Configuration Hadoop Hive Scalability

Give Your MySQL Account Access to Hive

One area of the Apache Hive documentation that’s not entirely explicit is in regard to the database privileges needed for its metastore[1]. Developers often become accustomed to creating a database account that has all privileges granted. But in the Real World, end users of Hive must configure it to point to a metastore RDBMS account with very specific privileges granted by the DBA.

Are You Privileged?

By default, Hive is configured to use a (local-to-that-system) Apache Derby database instance as its metastore. However, once an initial evaluation phase of Hive is complete, the team will likely need to move to a shared database to use as their metastore so the whole team is in sync. MySQL is a suitable database to be used as the metastore, though Hive supports other relational databases as well.

So which database roles must be granted to the account used for the Hive metastore in MySQL?

  • DROP

You can refer to the official MySQL documentation for granting privileges regarding the specifics of the roles and the exact syntax.

Here’s an example MySQL script that creates a dedicated user (“hive”), a MySQL database (“hivemetastore”), and grants the user some DDL[2] and DML privileges:

CREATE DATABASE hivemetastore;
CREATE USER 'hive'@'%' IDENTIFIED BY 'mypassword';
GRANT CREATE, DROP, ALTER, INDEX ON hivemetastore.* TO 'hive'@'%';
GRANT SELECT, INSERT, UPDATE, DELETE ON hivemetastore.* TO 'hive'@'%';

Once the DBA has created the account and granted it the requisite privileges, the user running Hive can specify this MySQL database as his Hive metastore. This is done either by exporting the following settings via HIVE_OPTS or by specifying them on the command line when invoking the CLI:


[1] It can be confusing when discussing Hive someone refers to the “Hive” database, tables, or columns. To which are they referring? To the database, tables, and columns that Hive presents (with data stored in HDFS, S3, etc.) or the metastore database, tables, and columns (with data stored in MySQL, Postgres, etc.) in which Hive stores its meta data? Unfortunately the two are often used interchangeably.

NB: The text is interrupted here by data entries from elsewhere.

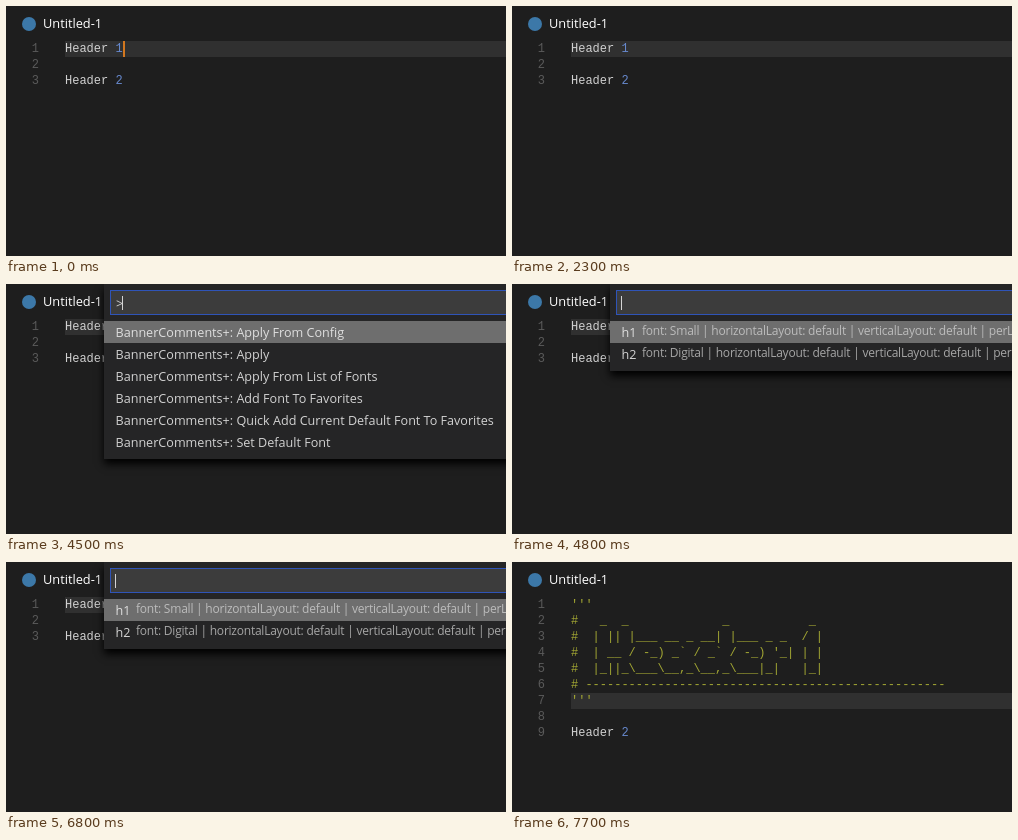
An HTML page for the animation above (8 s loop, 500x250 px).

```html
<!DOCTYPE html>
<html lang="en">
<head>
<meta charset="utf-8">
<title>Banner comments in an editor</title>
<style>
  html, body { margin: 0; width: 100%; height: 100%; overflow: hidden; background: #1e1e1e; }
  #stage {
    position: relative; width: 500px; height: 250px; overflow: hidden;
    background: #1e1e1e; color: #d2d2d2;
    font: 12.6px/22px "Open Sans", "Noto Sans", sans-serif;
  }
  #stage div { position: absolute; white-space: pre; }
  #icon { left: 16px; top: 11px; width: 14px; height: 14px; border-radius: 50%; background: #3c78a8; }
  #title { left: 37px; top: 6px; font-size: 12.8px; font-weight: 500; color: #fff; }

  .code { font: 12px/16px "Liberation Mono", monospace; top: 35px; }
  #gutter { left: 0; width: 33px; text-align: right; color: #5a5a5a; }
  #text { left: 59px; color: #d0d0d0; }
  #text .num { color: #6688cc; }
  #text .str { color: #a2a633; }
  #line { left: 59px; right: 0; height: 16px; background: #303030; }
  #caret { width: 2px; height: 16px; background: #d2771f; }

  #palette { left: 98px; top: 0; width: 420px; background: #252526; box-shadow: 0 5px 8px #000; }
  #input { left: 6px; top: 6px; width: 420px; height: 23px; border: 1px solid #2f54b8; background: #3c3c3c; }
  #prompt { left: 12px; top: 9px; }
  #inputCaret { top: 12px; width: 1px; height: 14px; background: #d4d4d4; }
  #rows { left: 0; top: 37px; width: 100%; }
  #stage .row {
    left: 0; width: 100%; height: 22px; line-height: 24px;
    padding-left: 11.5px; box-sizing: border-box;
  }
  #stage .row:first-child { background: #6e6e6e; color: #dedede; }
  .detail {
    position: absolute; left: 32px; top: -2px;
    font-size: 12px; letter-spacing: -0.23px; color: #a6a6a6;
  }
  .row:first-child .detail { color: #bcbcbc; }
</style>
</head>
<body>
<div id="stage">
  <div id="icon"></div>
  <div id="title">Untitled-1</div>
  <div id="line"></div>
  <div id="gutter" class="code"></div>
  <div id="text" class="code"></div>
  <div id="caret"></div>
  <div id="palette">
    <div id="input"></div>
    <div id="prompt"></div>
    <div id="inputCaret"></div>
    <div id="rows"></div>
  </div>
</div>
<script>
const LOOP = 8000, LINE = 16, ROW = 22, TOP = 35;
const $ = id => document.getElementById(id);

const span = (cls, s) => `<span class="${cls}">${s}</span>`;
const header = n => "Header " + span("num", n);

const banner = [
  "'''",
  "#   _  _             _           _",
  "#  | || |___ __ _ __| |___ _ _  / |",
  "#  | __ / -_) _` / _` / -_) '_| | |",
  "#  |_||_\\___\\__,_\\__,_\\___|_|   |_|",
  "# " + "-".repeat(50),
  "'''"
].join("\n");

const plainDoc = { html: [header(1), "", header(2)].join("\n"), lines: 3, active: 0, caretX: 117 };
const bannerDoc = { html: [span("str", banner), "", header(2)].join("\n"), lines: 9, active: 6, caretX: 81 };

const commands = [
  "Apply From Config", "Apply", "Apply From List of Fonts", "Add Font To Favorites",
  "Quick Add Current Default Font To Favorites", "Set Default Font"
].map(s => "BannerComments+: " + s);

const style = (name, font) => name + span("detail",
  `font: ${font} | horizontalLayout: default | verticalLayout: default | perLine: true`);

const commandList = { prompt: ">", caretX: 116, rows: commands };
const styleList = { prompt: "", caretX: 109, rows: [style("h1", "Small"), style("h2", "Digital")] };

// blink: time until the caret first goes out, then it toggles every 500 ms
const scenes = [
  { at: 0, doc: plainDoc, blink: 300 },
  { at: 2500, doc: plainDoc, list: commandList, blink: 500 },
  { at: 4800, doc: plainDoc, list: styleList, blink: 500 },
  { at: 7200, doc: plainDoc, blink: 500 },
  { at: 7300, doc: bannerDoc, blink: 400 }
];

function showDoc(doc) {
  $("text").innerHTML = doc.html;
  $("gutter").textContent = Array.from({ length: doc.lines }, (_, i) => i + 1).join("\n");
  const y = TOP + doc.active * LINE + "px";
  $("line").style.top = $("caret").style.top = y;
  $("caret").style.left = doc.caretX + "px";
}

function showList(list) {
  $("palette").style.display = list ? "block" : "none";
  if (!list) return;
  $("palette").style.height = 43 + list.rows.length * ROW + "px";
  $("prompt").textContent = list.prompt;
  $("inputCaret").style.left = list.caretX - 98 + "px";
  $("rows").innerHTML = list.rows
    .map((s, i) => `<div class="row" style="top:${i * ROW}px">${s}</div>`).join("");
}

let current;
const start = performance.now();

function draw() {
  const t = (performance.now() - start) % LOOP;
  const scene = scenes.findLast(s => s.at <= t);
  if (scene !== current) {
    current = scene;
    showDoc(scene.doc);
    showList(scene.list);
  }
  const past = t - scene.at - scene.blink;
  const lit = past < 0 || Math.floor(past / 500) % 2 === 1;
  $("caret").style.visibility = lit && !scene.list ? "visible" : "hidden";
  $("inputCaret").style.visibility = lit && scene.list ? "visible" : "hidden";
  requestAnimationFrame(draw);
}
draw();
</script>
</body>
</html>
```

[2] The reason that the CREATE, DROP, ALTER, and INDEX privileges are needed is because Hive can dynamically create the needed schema in the metastore database in which to store information about the Hive database.